While Arizona does not require candidates to complete continuing education for renewal, professionals must hold an approved specialty certification.

RNPs pursuing prescriptive authority must provide written evidence proving they completed 45 contact hours in pharmacology or clinical management of drug therapy within the previous three years. NPs with prescriptive authority may only prescribe medication relevant to their specialty. Nurses who plan to prescribe controlled substances must also obtain a DEA license and number. RNPs renew their prescriptive authority along with their AP certificate.

Information for Out-Of-State Nurse Practitioners

Arizona requires out-of-state NPs to meet the same educational and professional standards as in-state professionals. All applicants, regardless of their initial state of licensure, must possess a valid RN license.

Fortunately, most states uphold similar standards for NP licensure, such as national certification requirements. Any NPs who have practiced full time over a five-year period should meet AZBN's requirements. Transferring NPs who recently graduated from an accredited NP program are also eligible for an AP license. Some out-of-state NPs can receive a temporary AP certificate while waiting for their license to process.

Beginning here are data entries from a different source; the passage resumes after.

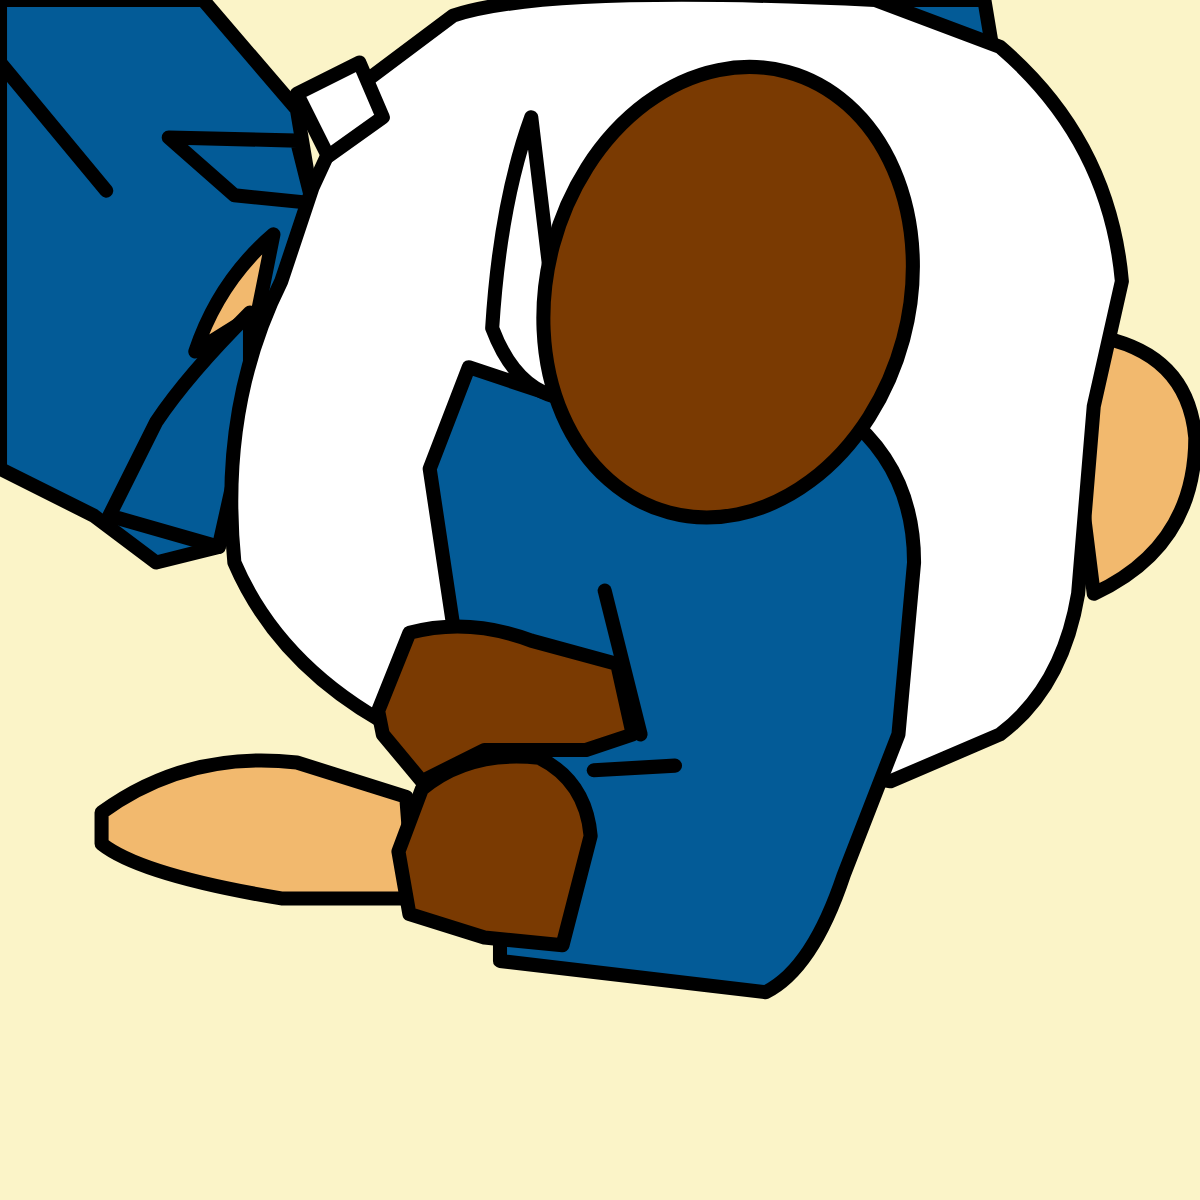
<!DOCTYPE html>
<html lang="en">
<head>
<meta charset="utf-8">
<title>Grappling Pin</title>
<link rel="stylesheet" href="https://fonts.googleapis.com/css2?family=Roboto&display=swap">
<style>
:root{
  --mat:#fbf4c8;
  --blue-gi:#035b97;
  --white-gi:#ffffff;
  --skin:#f2b96e;
  --hair:#7a3a02;
  --ink:#000000;
}
html,body{margin:0;padding:0;overflow:hidden;background:var(--mat);font-family:"Roboto",sans-serif}
.canvas{display:block;width:1200px;height:1200px}
.outline{stroke:var(--ink);stroke-width:9;stroke-linejoin:round;stroke-linecap:round}
.blue{fill:var(--blue-gi)}
.white{fill:var(--white-gi)}
.skin{fill:var(--skin)}
.hair{fill:var(--hair)}
.line{fill:none;stroke:var(--ink);stroke-width:9;stroke-linecap:round}
</style>
</head>
<body>
<svg class="canvas" viewBox="0 0 768 768" xmlns="http://www.w3.org/2000/svg">
  <rect width="768" height="768" fill="var(--mat)"/>

  <g id="bottom-fighter">
    <path class="blue outline" d="M0 0 H130 L190 70 L200 130 L180 200 L140 280 L140 350 L100 360 L60 330 L0 300 Z"/>
    <path class="skin outline" d="M175 150 Q140 180 125 225 L165 200 Z"/>
    <path class="blue outline" d="M160 200 Q120 240 100 270 L70 330 L140 350 L160 260 Z"/>
    <path class="line" d="M0 40 L68 122"/>
    <path class="blue outline" d="M108 88 L190 90 L200 130 L150 125 Z"/>
    <path class="skin outline" d="M700 215 Q760 225 765 280 Q765 350 700 380 L690 300 Z"/>
    <path class="blue outline" d="M570 0 L630 0 L635 30 L590 20 Z"/>
  </g>

  <g id="top-fighter">
    <path class="white outline" d="M230 55 L290 10 Q350 -10 560 0 L640 30 Q710 90 718 180 L700 260 L690 380 Q680 440 640 470 L570 500 L400 470 L260 470 Q180 430 150 360 Q140 260 180 180 L200 120 Z"/>
    <path class="white outline" d="M190 60 L230 40 L245 75 L210 100 Z"/>
    <path class="blue outline" d="M300 235 L360 255 L420 300 L540 265 Q585 300 585 360 L575 470 L540 560 Q520 620 490 635 L320 615 L320 480 L290 400 L275 300 Z"/>
    <path class="line" d="M387 378 L410 470"/>
    <path class="line" d="M380 493 L432 490"/>
    <path class="skin outline" d="M65 520 Q120 480 190 488 L260 510 L265 575 L180 575 Q90 560 65 540 Z"/>
    <path class="hair outline" d="M262 405 Q300 395 340 410 L395 425 L405 470 L375 480 L310 480 L270 500 L245 470 L242 455 Z"/>
    <path class="hair outline" d="M270 505 Q300 480 345 485 Q375 500 378 535 L360 605 L310 600 L262 585 L255 545 Z"/>
    <path class="white outline" d="M340 75 Q320 130 315 210 Q330 250 360 255 L355 200 Z"/>
    <ellipse class="hair outline" cx="466" cy="187" rx="116" ry="146" transform="rotate(15 466 187)"/>
  </g>
</svg>
</body>
</html>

Prescriptive authority requirements vary according to state, license, and field of expertise. Visit this resource to learn more about prescriptive authority in each state and how to earn prescriptive authority in Arizona.


Resources for Arizona Nurse Practitioners

  • Arizona Nurse Practitioner Council Part of the larger Arizona Nurses Association, the AZNPC advocates for NPs through legislature, organizes educational events, and hosts a job board.
  • Arizona Nurses Association AzNA offers joint membership with ANA that comes with multiple benefits, including exclusive educational opportunities, local and national news relevant to NPs, and networking events.
  • Arizona State Board of Nursing AZBN is the state-run organization that grants nursing licenses. Nurses may apply for AP licensure and RN licensure or renew their credentials through AZBN's online portal.
  • Coalition of Arizona Nurses in Advanced Practice Founded in 2000, CAZNAP is relatively young for an organization boasting nearly 2,000 members. The organization's site is a great resource for NPs who want to discuss their practice with other local professionals.
  • Arizona Action Coalition The Arizona Action Coalition aims to improve nursing by removing barriers, implementing nurse residency programs, and improving education for nurses. AZAC offers nurses a chance to get involved with community events and gain leadership experience.


Nearby States

SEARCH FOR SCHOOLS
NursePractitionerSchools.com is an advertising-supported site. Featured or trusted partner programs and all school search, finder, or match results are for schools that compensate us. This compensation does not influence our school rankings, resource guides, or other editorially-independent information published on this site.